I was lucky enough to attend the Asian TYA Network Programme hosted by the Ricca Ricca Festa in Okinawa in July 2018. I attended as a guest of the festival and to present a seminar paper on my work co-creating with young audiences.
I found the meetings, discussions, seminars and post show critical reflection to be really well organised, inspiring and transferable. By transferable I mean that I will take experiences and insights from the network meeting and apply them in my own work and to my own networks in Europe. It is to the credit of the Ricca Ricca Festa and the organisers in Okinawa that such a diverse and interesting group of artist and cultural workers were able to come together and exchange and interact so well.
Performances – seeing the work and talking about it:
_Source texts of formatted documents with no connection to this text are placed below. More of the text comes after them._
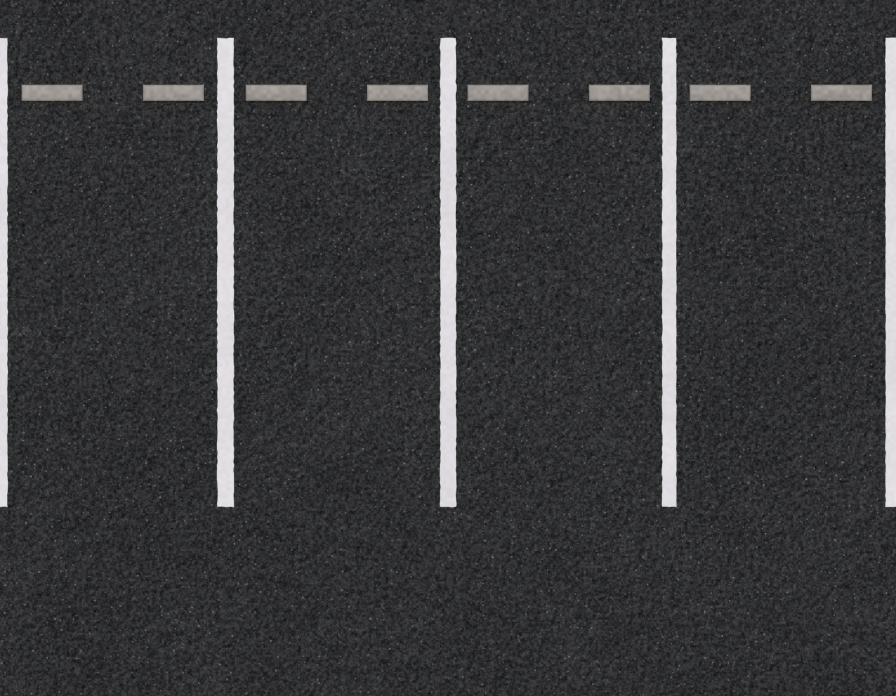
Reproduce this texture procedurally as a Shadertoy shader.

```glsl
// Asphalt parking bays seen from above: worn white dividing lines and pairs of
// concrete wheel stops. Boxes are signed distances repeated by bay index;
// the asphalt is layered value noise with scattered bright stone chips.

#define BAY_WIDTH 0.2495
#define LINE_HALF_WIDTH 0.0085
#define LINE_BOTTOM 0.211
#define LINE_TOP 0.7345
#define STOP_HEIGHT 0.6732
#define STOP_SPREAD 0.0677
#define STOP_HALF_SIZE vec2(0.0341, 0.0091)
#define ASPHALT_COLOR vec3(0.182, 0.184, 0.189)
#define PAINT_COLOR vec3(0.875, 0.863, 0.885)
#define STOP_COLOR vec3(0.615, 0.595, 0.575)
#define GRAIN_SCALE 380.0
#define CHIP_SCALE 125.0

// Integer hash of a grid cell, two values in 0..1
vec2 hash2(vec2 cell) {
    uvec2 q = uvec2(ivec2(cell) + 4096);
    q = q * 1664525u + 1013904223u;
    q.x += q.y * 1664525u;
    q.y += q.x * 1664525u;
    q ^= q >> 16u;
    q.x += q.y * 1664525u;
    q.y += q.x * 1664525u;
    q ^= q >> 16u;
    return vec2(q & 65535u) / 65535.0;
}

float valueNoise(vec2 p) {
    vec2 cell = floor(p), f = fract(p);
    f = f * f * (3.0 - 2.0 * f);
    float low = mix(hash2(cell).x, hash2(cell + vec2(1, 0)).x, f.x);
    float high = mix(hash2(cell + vec2(0, 1)).x, hash2(cell + vec2(1, 1)).x, f.x);
    return mix(low, high, f.y);
}

float boxDistance(vec2 p, vec2 halfSize) {
    vec2 d = abs(p) - halfSize;
    return length(max(d, 0.0)) + min(max(d.x, d.y), 0.0);
}

float coverage(float distance, float softness) {
    return 1.0 - smoothstep(-softness, softness, distance);
}

// Dividing lines stand slightly off a regular spacing
float lineCenter(float index) {
    return index * BAY_WIDTH + 0.0023 * sin(1.3 * index);
}

// Small bright stones, at most one per cell
float stoneChips(vec2 p, float pixel) {
    vec2 grid = p * CHIP_SCALE, cell = floor(grid);
    vec2 place = 0.2 + 0.6 * hash2(cell);
    vec2 kind = hash2(cell + 517.0);
    float radius = mix(0.06, 0.14, kind.y);
    float spot = coverage(length(grid - cell - place) - radius, pixel * CHIP_SCALE * 0.7);
    return spot * smoothstep(0.45, 1.0, kind.x);
}

vec3 asphalt(vec2 p, float pixel) {
    float grain = valueNoise(p * GRAIN_SCALE) - 0.5;
    float fine = valueNoise(p * GRAIN_SCALE * 1.83 + 71.0) - 0.5;
    vec2 bump = p * GRAIN_SCALE * 0.6 + 33.0;
    float relief = valueNoise(bump) - valueNoise(bump + vec2(0.5, -0.5));
    float mottle = valueNoise(p * 13.0) + 0.6 * valueNoise(p * 37.0 + 9.0) - 0.8;
    float tone = 0.10 * grain + 0.09 * fine + 0.05 * relief + 0.014 * mottle;
    return ASPHALT_COLOR + tone + 0.21 * stoneChips(p, pixel);
}

void mainImage(out vec4 fragColor, in vec2 fragCoord) {
    vec2 p = fragCoord / iResolution.x;
    float pixel = 1.0 / iResolution.x;
    vec3 color = asphalt(p, pixel);

    // Wheel stops, mirrored about the middle of each bay
    float bay = floor(p.x / BAY_WIDTH);
    float bayCenter = 0.5 * (lineCenter(bay) + lineCenter(bay + 1.0));
    vec2 stopPoint = vec2(abs(p.x - bayCenter) - STOP_SPREAD, p.y - STOP_HEIGHT);
    float stopEdge = boxDistance(stopPoint, STOP_HALF_SIZE);
    float shadow = boxDistance(stopPoint + vec2(0.0, 0.0012), STOP_HALF_SIZE);
    color *= 1.0 - 0.45 * coverage(shadow, 0.0022);

    vec3 concrete = STOP_COLOR + 0.09 * (valueNoise(p * 230.0) - 0.5);
    concrete += 0.035 * stopPoint.y / STOP_HALF_SIZE.y;
    concrete *= 1.0 - 0.18 * smoothstep(-0.0026, 0.0, stopEdge);
    color = mix(color, concrete, coverage(stopEdge, 0.7 * pixel));

    // Painted lines with a slightly ragged edge
    float index = floor(p.x / BAY_WIDTH + 0.5);
    float halfWidth = LINE_HALF_WIDTH + 0.0008 * sin(1.3 * index);
    vec2 linePoint = p - vec2(lineCenter(index), 0.5 * (LINE_BOTTOM + LINE_TOP));
    float lineEdge = boxDistance(linePoint, vec2(halfWidth, 0.5 * (LINE_TOP - LINE_BOTTOM)));
    lineEdge += 0.0012 * (valueNoise(p * 210.0 + 5.0) - 0.5);
    vec3 paint = PAINT_COLOR + 0.035 * (valueNoise(p * 260.0) - 0.5);
    paint += 0.03 * (valueNoise(p * 22.0) - 0.5);
    color = mix(color, paint, coverage(lineEdge, 0.8 * pixel));

    fragColor = vec4(clamp(color, 0.0, 1.0), 1.0);
}
```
The Ricca Ricca Festa presented a variety of high quality work from all over the world and enabled and supported the Asian TYA delegates to see a selection of this work and talk with the artists who had performed / created it. What a wonderful gift that was! We were quite a large group so sometimes split up to see different performances and then came back together to discuss what we had seen. This process was very well planned and supported. We saw work from Scotland, Japan, Russia, Ukraine, Germany, and Denmark. As a group from different backgrounds, traditions and trainings this opportunity to exchange views and perceptions was very precious. The working language of these discussions was English which was very good for me but perhaps a challenge for some of those taking part? I am not sure that there is a way around this but at times and for some this was a source of some frustration. Translation and the pursuit of precision sometimes slowed down an often complex and heart felt discussion. Given the limits of time and space this was dealt with really well by delegates and organisers. Due to the diverse nature of the group along with a very strong shared passion for our work we could have spent very much more time discussion work and understanding varied perceptions of it. I was fascinated by the debates at various times about quality and process. Perhaps a future purpose of the network can be to continue these debates?
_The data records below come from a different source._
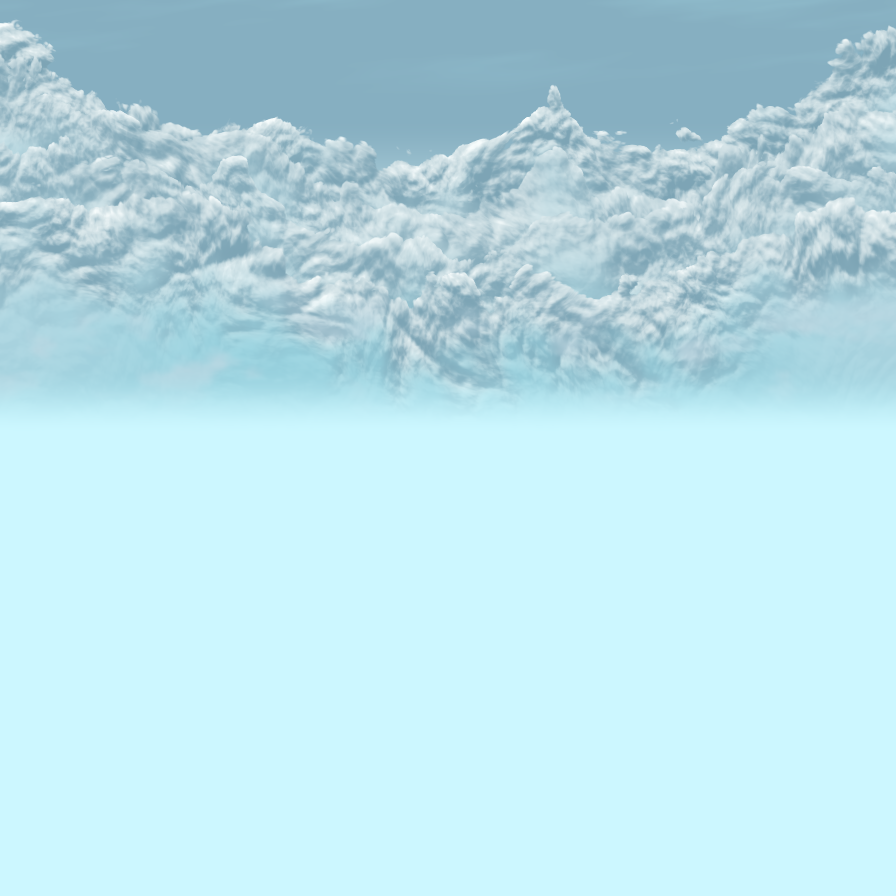
Reproduce this background procedurally as a Shadertoy shader.

```glsl
// Two banks of sunlit cumulus under a slate-blue sky, dissolving into flat pale cyan
#define CLOUD_SCALE 9.0
#define BILLOW 0.15
#define RELIEF 5.5
#define RIM 0.32
#define LAYERS 4
#define FADE_LOW 0.515
#define FADE_HIGH 0.592

const vec3 PALE_CYAN = vec3(0.80, 0.97, 1.00);
const vec3 SLATE = vec3(0.525, 0.685, 0.755);
const vec3 TURQUOISE = vec3(0.60, 0.83, 0.88);
const vec3 HAZE = vec3(0.72, 0.85, 0.885);
const vec3 SHADOW = vec3(0.49, 0.645, 0.71);
const vec3 LIT = vec3(0.83, 0.89, 0.905);
const vec3 SUNLIT = vec3(0.97, 0.99, 0.99);
const vec3 BLUSH = vec3(0.76, 0.85, 0.89);

vec2 gradientAt(vec2 cell) {
    vec3 q = fract(cell.xyx * vec3(0.1031, 0.1030, 0.0973));
    q += dot(q, q.yzx + 33.33);
    float angle = 6.2832 * fract((q.x + q.y) * q.z);
    return vec2(cos(angle), sin(angle));
}

float gradientNoise(vec2 p) {
    vec2 i = floor(p), f = fract(p);
    vec2 w = f * f * f * (f * (f * 6.0 - 15.0) + 10.0);
    vec2 e = vec2(1.0, 0.0);
    float low = mix(dot(gradientAt(i), f), dot(gradientAt(i + e), f - e), w.x);
    float high = mix(dot(gradientAt(i + e.yx), f - e.yx),
                     dot(gradientAt(i + 1.0), f - 1.0), w.x);
    return mix(low, high, w.y);
}

float fbm(vec2 p) {
    float sum = 0.0, amp = 0.6;
    for (int i = 0; i < 4; i++) {
        sum += amp * gradientNoise(p);
        p = mat2(1.6, 1.2, -1.2, 1.6) * p + 7.3;
        amp *= 0.5;
    }
    return sum;
}

// Rounded lumps with sharp creases
float puffs(vec2 p) {
    float sum = 0.0, amp = 0.5;
    for (int i = 0; i < 5; i++) {
        sum += amp * abs(gradientNoise(p));
        p = mat2(1.6, 1.2, -1.2, 1.6) * p + 3.7;
        amp *= 0.54;
    }
    return sum;
}

float bump(float x, float center, float width) {
    float d = (x - center) / width;
    return exp(-d * d);
}

// Crest heights of the far and near banks
float farCrest(float x) {
    return 0.84 + 0.14 * pow(abs(2.0 * x - 1.0), 3.0)
         + 0.065 * bump(x, 0.62, 0.036) + 0.025 * bump(x, 0.28, 0.05);
}

float nearCrest(float x) {
    return 0.683 + 0.11 * (1.0 - smoothstep(0.2, 0.4, x))
         + 0.085 * smoothstep(0.62, 0.92, x) + 0.02 * bump(x, 0.6, 0.03);
}

// Air colour, palest in the gap between the banks
vec3 hazeColor(vec2 uv) {
    vec3 air = mix(TURQUOISE, HAZE, smoothstep(0.61, 0.74, uv.y));
    float glow = bump(uv.x, 0.53, 0.16) * bump(uv.y, 0.735, 0.05)
               + bump(uv.x, 0.84, 0.14) * bump(uv.y, 0.785, 0.035);
    air = mix(air, LIT, 0.6 * min(glow, 1.0));
    float sides = smoothstep(0.22, 0.5, abs(uv.x - 0.5));
    return mix(air, BLUSH, 0.45 * sides * bump(uv.y, 0.62, 0.07));
}

void mainImage(out vec4 fragColor, in vec2 fragCoord) {
    vec2 uv = fragCoord / iResolution.xy;
    float soft = max(0.005, 1.5 / iResolution.y);

    // Upper sky with thin streaks
    float streak = fbm(vec2(uv.x * 2.2 + uv.y, uv.y * 15.0 - uv.x * 2.0));
    vec3 color = SLATE + vec3(0.05, 0.07, 0.06) * smoothstep(-0.05, 0.4, streak)
               * smoothstep(0.88, 0.98, uv.y);
    color = mix(hazeColor(uv), color, smoothstep(0.74, 0.87, uv.y));

    // Cloud layers from far to near
    for (int i = 0; i < LAYERS; i++) {
        float nearness = float(i) / float(LAYERS - 1);
        float between = 4.0 * nearness * (1.0 - nearness);
        vec2 p = uv * CLOUD_SCALE + vec2(17.0, 29.0) * float(i);
        p += 0.35 * vec2(gradientNoise(p * 0.8), gradientNoise(p * 0.8 + 41.0));

        float puff = puffs(p);
        float relief = puff - puffs(p + vec2(-0.02, 0.065));
        float crest = mix(farCrest(uv.x), nearCrest(uv.x), nearness)
                    + 0.06 * between * gradientNoise(vec2(uv.x * 5.0, 8.7 * float(i)));
        float depth = crest + BILLOW * (puff - 0.24) - uv.y;
        float cover = smoothstep(0.0, soft, depth) * (1.0 - 0.2 * between);

        float rim = RIM * exp(-max(depth, 0.0) / 0.012);
        float light = clamp(0.37 + RELIEF * relief + rim + 0.3 * (puff - 0.24), 0.0, 1.2);
        vec3 cloud = mix(SHADOW, LIT, smoothstep(0.0, 0.75, light));
        cloud = mix(cloud, SUNLIT, smoothstep(0.65, 1.15, light));
        float veil = smoothstep(0.025, 0.15, depth + 0.16 * fbm(uv * 7.0 + 5.0 * float(i)));
        color = mix(color, mix(cloud, hazeColor(uv), 0.92 * veil), cover);
    }

    // Blushing wisps beneath the near bank
    float wisp = smoothstep(0.02, 0.3, fbm(uv * vec2(8.0, 13.0) + 12.0));
    color = mix(color, BLUSH, 0.75 * wisp * bump(uv.y, 0.61, 0.055));

    // Dissolve into the flat lower field
    color = mix(PALE_CYAN, color, smoothstep(FADE_LOW, FADE_HIGH, uv.y));
    fragColor = vec4(color, 1.0);
}
```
Art and the City – cultural inclusion – Seminar
Part of the meeting was dedicated to detailed presentations and discussion of some key issues. I presented a short seminar paper on my own work with NIE in the UK and Europe focusing on the work I have made that was co-created with children and part of the making process.
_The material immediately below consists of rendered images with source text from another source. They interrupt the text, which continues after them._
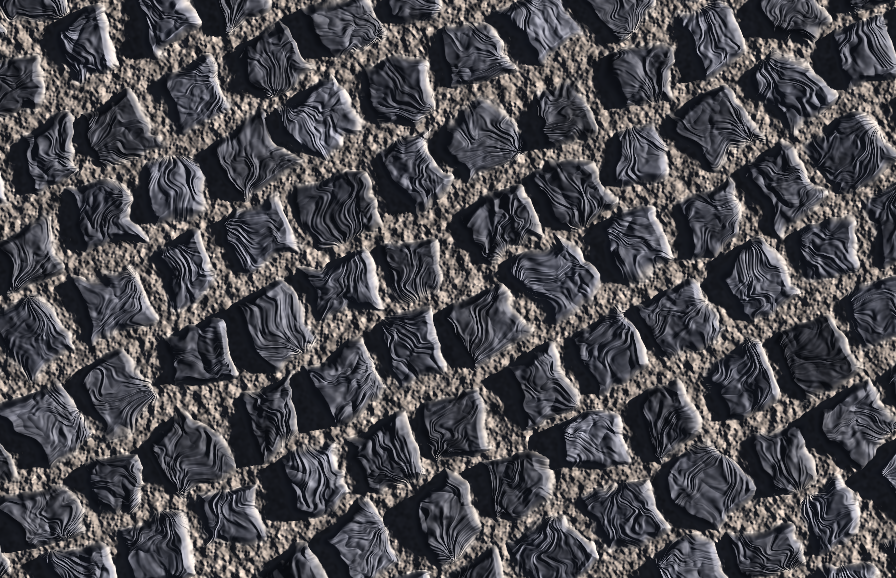
Write a Shadertoy shader that draws this texture.

```glsl
// Old cobblestone paving in slanting rows, lit by a low sun from the right.
// Jittered rounded boxes form a height field with split-rock ridges and gritty
// mortar; its slope and a short shadow march give the light.

const float STONES_PER_HEIGHT = 7.1;
const float ROW_ANGLE = 0.42;
const vec2 SUN_HEADING = vec2(0.954, 0.30);
const float SUN_SLOPE = 0.55;
const vec3 SLATE = vec3(0.37, 0.375, 0.41);
const vec3 MORTAR = vec3(0.76, 0.70, 0.645);
const vec3 DUST = vec3(0.84, 0.79, 0.73);
const vec3 SKY_LIGHT = vec3(0.09, 0.105, 0.14);
const vec3 SUN_LIGHT = vec3(1.12, 1.09, 1.05);

struct Stone {
    float inside;  // distance inward from the rim, negative in mortar
    vec2 local;    // position relative to the stone centre
    vec2 seed;     // random pair for this stone
};

vec2 hash2(vec2 p) {
    vec3 q = fract(vec3(p.xyx) * vec3(0.1031, 0.1030, 0.0973));
    q += dot(q, q.yzx + 33.33);
    return fract((q.xx + q.yz) * q.zy);
}

float noise(vec2 p) {
    vec2 i = floor(p), f = fract(p);
    f = f * f * (3.0 - 2.0 * f);
    float low = mix(hash2(i).x, hash2(i + vec2(1, 0)).x, f.x);
    float high = mix(hash2(i + vec2(0, 1)).x, hash2(i + 1.0).x, f.x);
    return mix(low, high, f.y) - 0.5;
}

float fbm(vec2 p) {
    float sum = 0.0, gain = 1.0;
    for (int i = 0; i < 3; i++) {
        sum += gain * noise(p);
        p = mat2(1.6, 1.2, -1.2, 1.6) * p + 7.3;
        gain *= 0.55;
    }
    return sum;
}

vec2 rotate(vec2 v, float a) {
    return vec2(cos(a) * v.x + sin(a) * v.y, cos(a) * v.y - sin(a) * v.x);
}

float roundedBox(vec2 p, vec2 halfSize, float radius) {
    vec2 d = abs(p) - halfSize + radius;
    return length(max(d, 0.0)) + min(max(d.x, d.y), 0.0) - radius;
}

Stone nearestStone(vec2 p) {
    p += 0.20 * vec2(noise(p * 2.3), noise(p * 2.3 + 41.0));
    p += 0.07 * vec2(noise(p * 8.0 + 9.0), noise(p * 8.0 + 67.0));
    float first = 9.0, second = 9.0;
    Stone stone = Stone(-1.0, vec2(0), vec2(0));
    for (int y = -1; y <= 1; y++) {
        float row = floor(p.y) + float(y);
        float shift = hash2(vec2(row, 91.0)).x;
        for (int x = -1; x <= 1; x++) {
            vec2 cell = vec2(floor(p.x - shift) + float(x), row);
            vec2 seed = hash2(cell + 130.0), shape = hash2(cell + 270.0);
            vec2 local = p - cell - vec2(0.5 + shift, 0.5) - 0.20 * (seed - 0.5);
            vec2 q = rotate(local, 0.65 * (shape.x - 0.5));
            q.x += q.y * 0.5 * (shape.y - 0.5);
            float d = roundedBox(q, 0.36 + 0.11 * shape.yx, 0.11);
            if (d < first) {
                second = first;
                first = d;
                stone = Stone(0.0, local, seed);
            } else second = min(second, d);
        }
    }
    stone.inside = min(-first, 0.5 * (second - first) - 0.04);
    return stone;
}

float baseHeight(Stone s) {
    vec2 tilt = 0.5 * (hash2(s.seed * 311.0) - 0.5);
    return smoothstep(0.0, 0.12, s.inside) * (0.12 + 0.11 * s.seed.x + dot(s.local, tilt));
}

// Ridges fan out from a strike point near the rim, over uneven broken facets.
float splitRock(Stone s) {
    float heading = 6.283 * s.seed.y;
    vec2 v = rotate(s.local, heading) + vec2(0.48, 0.0);
    float angle = atan(v.y, v.x) + 0.5 * noise(s.local * 5.0 + s.seed * 50.0);
    vec2 ray = vec2(angle * 9.0, length(v) * 2.5) + s.seed * 83.0;
    float facets = abs(fbm(s.local * 3.2 + s.seed * 57.0));
    return 0.045 * noise(ray) + 0.022 * noise(ray * 2.3)
         + (0.04 + 0.10 * s.seed.x) * (facets - 0.2) + 0.010 * noise(s.local * 21.0);
}

float surface(vec2 p, Stone s) {
    float rock = smoothstep(-0.01, 0.07, s.inside);
    return baseHeight(s) + mix(0.075 * fbm(p * 8.5), splitRock(s), rock);
}

float sunShadow(vec2 p, vec2 heading, float height) {
    float lit = 1.0;
    for (int i = 1; i <= 9; i++) {
        float reach = 0.05 * float(i);
        float blocker = baseHeight(nearestStone(p + heading * reach));
        lit = min(lit, smoothstep(-0.025, 0.02, height + 0.02 + reach * SUN_SLOPE - blocker));
    }
    return lit;
}

void mainImage(out vec4 fragColor, in vec2 fragCoord) {
    vec2 p = rotate(fragCoord / iResolution.y * STONES_PER_HEIGHT, ROW_ANGLE) + 20.0;
    vec2 heading = rotate(SUN_HEADING, ROW_ANGLE);
    Stone s = nearestStone(p);

    // Slope and direct light
    vec2 e = vec2(0.015, 0.0);
    float h = surface(p, s);
    float hx = surface(p + e.xy, nearestStone(p + e.xy));
    float hy = surface(p + e.yx, nearestStone(p + e.yx));
    vec3 normal = normalize(vec3((h - hx) / e.x, (h - hy) / e.x, 1.0));
    float sun = max(dot(normal, normalize(vec3(heading, SUN_SLOPE))), 0.0);
    sun *= sunShadow(p, heading, h);

    // Slate faces, dusty rims and sandy joints
    float grain = noise(p * 24.0) + 0.6 * noise(p * 11.0);
    vec3 slate = SLATE * (0.75 + 0.5 * s.seed.y + 0.35 * fbm(p * 4.0) + 0.25 * grain);
    slate = mix(slate, DUST, 0.75 * (1.0 - smoothstep(0.02, 0.09, s.inside)));
    vec3 mortar = MORTAR * (0.95 + 0.45 * grain);
    float rock = smoothstep(-0.015, 0.02, s.inside);
    vec3 color = mix(mortar, slate, rock) * (SKY_LIGHT + SUN_LIGHT * sun);
    color += rock * 0.16 * pow(sun, 5.0) * SUN_LIGHT;
    fragColor = vec4(clamp(color, 0.0, 1.0) + vec3(0.018, 0.021, 0.028), 1.0);
}
```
This part of the TYA Network programme was very well organised and structured. There was a wide range of presentations all approaching key issues for cultural workers: funding, networks, inclusion, national and regional issues and differences, examples of best practice, cultural policy, network building. It would be interesting to develop this debate to embrace a more complex exploration of the tension between capacity and quality, both were discussed in these sessions and form a major element of the debate around TYA internationally.
These events presented a range of experience and examples to wide audience and provoked some lively and in depth debate amongst the participants.
The concluding plenary session attempted to pull all of these debates and conversations together and to help the participants to plan the next steps for the network. The solid foundations and connections made in previous years of the programme were built upon here and will perhaps bear fruit in the next years as the Asia TYA network develops and more fully defines itself.
Future network debate –
As a guest of the festival and of the network I did not make big contribution to this debate. I did share some perceptions and experiences from the TYA networks in the UK and Europe. It seems that the Asian TYA network is at a crossroads in terms of its funding and structure. Given the distances involved and the very different funding possibilities it might be hard for the network to survive. I felt that, given the excitement and dedication of some of the key people who met in Okinawa, a way forward would emerge. The network needs, in my opinion, to develop a clearer definition of its aims and boundaries. There was a key discussion about how the network encompassed very different traditions and methodologies.
Key questions / projects might be:
A definition of TYA in an Asian context.
The inclusion of theatre by and with children and young people as well as theatre for a young audience and the tension between these two approaches / practices.
Can Theatre for Young Audience and Theatre in Education and Theatre as Creative Learning be supported in the same network.
The network is just at the beginning and the possibilities and opportunities are huge. It was a great pleasure and honour to be part of this meeting in 2018.